◆ EXERCISE DIRECTIONS: Find all lines in the listing that include the word "lower", then copy them.

◆ RECORDS PROVIDED:

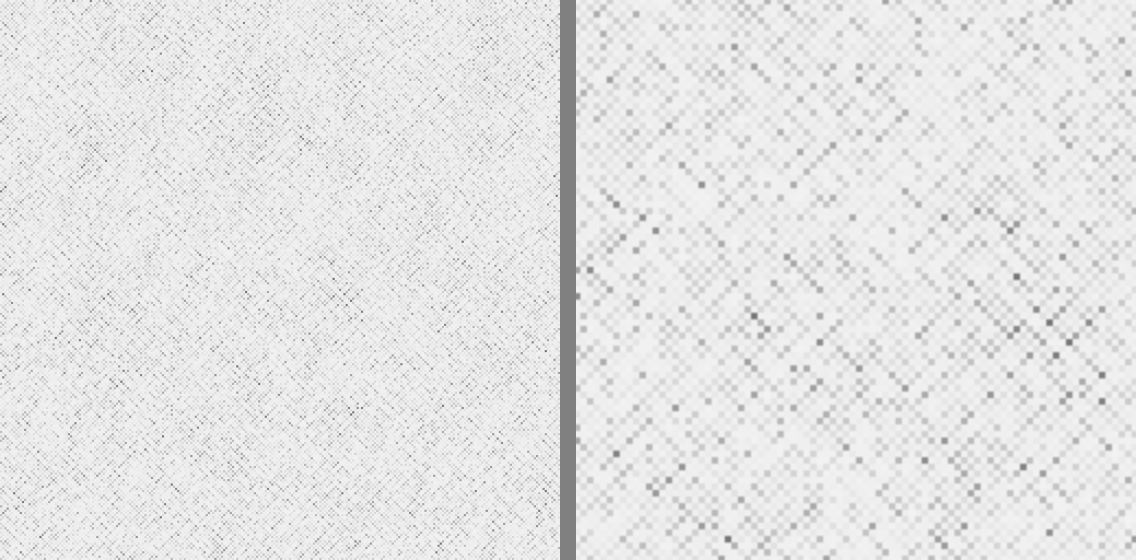
Left: the whole. Right: its middle third, enlarged.
This texture is drawn by a WebGL 1 fragment shader. Its source:

```glsl
precision highp float;
// Pale grey woven paper: a fine checkerboard of crisp grey dots on near-white.
// Dot darkness mixes single grain, short diagonal runs that stand out from
// their neighbour lanes, and a faint broad mottle, skewed to few dark dots.

#define CELLS 256.0        // cells across the canvas
#define RUN_LENGTH 5.0     // dots in one diagonal run
#define RUN_SHARE 0.28     // weight of each diagonal direction
#define LANE_CONTRAST 0.35 // how far a run pushes its neighbour lanes lighter
#define MOTTLE_SIZE 10.0   // cells in one broad blotch
#define MOTTLE 0.14        // strength of the broad blotches
#define PAPER 0.943        // lightness of the ground
#define PAPER_GRAIN 0.014  // spread of the ground lightness
#define DOT_DEPTH 0.48     // darkness of the strongest dot
#define DOT_SKEW 3.0       // higher leaves fewer dark dots
#define SOFTNESS 0.3       // half width of the blend between cells

uniform vec2 u_resolution;

float hash(vec2 p) {
  return fract(sin(dot(p, vec2(127.1, 311.7))) * 43758.5453);
}

float valueNoise(vec2 p) {
  vec2 i = floor(p);
  vec2 f = smoothstep(0.0, 1.0, p - i);
  return mix(mix(hash(i), hash(i + vec2(1.0, 0.0)), f.x),
             mix(hash(i + vec2(0.0, 1.0)), hash(i + vec2(1.0, 1.0)), f.x), f.y);
}

// One random value per run, with the run ends staggered between lanes.
float run(float lane, float along, float seed) {
  float stagger = hash(vec2(lane, seed));
  return hash(vec2(lane + seed, floor(along / RUN_LENGTH + stagger)));
}

// A run set off against the lanes on both sides, centred on zero.
float diagonalRun(float lane, float along, float seed) {
  float sides = run(lane - 1.0, along, seed) + run(lane + 1.0, along, seed);
  return run(lane, along, seed) - 0.5 - LANE_CONTRAST * (sides - 1.0);
}

// Lightness of one cell: plain ground or a dot, by checkerboard parity.
float cellTone(vec2 cell) {
  float grain = hash(cell + 17.0) - 0.5;
  float ground = PAPER + PAPER_GRAIN * (hash(cell + 53.0) - 0.5);
  float isDot = 1.0 - step(0.5, mod(cell.x + cell.y, 2.0));

  float rising = floor((cell.x + cell.y) * 0.5 + 0.25);
  float falling = floor((cell.x - cell.y) * 0.5 + 0.25);
  float runs = diagonalRun(falling, rising, 7.0)
             + diagonalRun(rising, falling, 71.0);
  float blotch = valueNoise(cell / MOTTLE_SIZE + 91.0) - 0.5;
  float strength = 0.5 + RUN_SHARE * runs + (1.0 - 2.0 * RUN_SHARE) * grain
                 + MOTTLE * blotch;
  float darkness = DOT_DEPTH * pow(clamp(strength, 0.001, 1.0), DOT_SKEW);
  return ground - isDot * darkness;
}

void main() {
  vec2 uv = gl_FragCoord.xy / min(u_resolution.x, u_resolution.y);

  // Blend the four nearest cell centres.
  vec2 grid = uv * CELLS - 0.5;
  vec2 cell = floor(grid);
  vec2 blend = smoothstep(0.5 - SOFTNESS, 0.5 + SOFTNESS, grid - cell);
  float lower = mix(cellTone(cell), cellTone(cell + vec2(1.0, 0.0)), blend.x);
  float upper = mix(cellTone(cell + vec2(0.0, 1.0)),
                    cellTone(cell + vec2(1.0, 1.0)), blend.x);

  gl_FragColor = vec4(vec3(mix(lower, upper, blend.y)), 1.0);
}
```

◆ RESPONSE BELOW:
  float lower = mix(cellTone(cell), cellTone(cell + vec2(1.0, 0.0)), blend.x);
  gl_FragColor = vec4(vec3(mix(lower, upper, blend.y)), 1.0);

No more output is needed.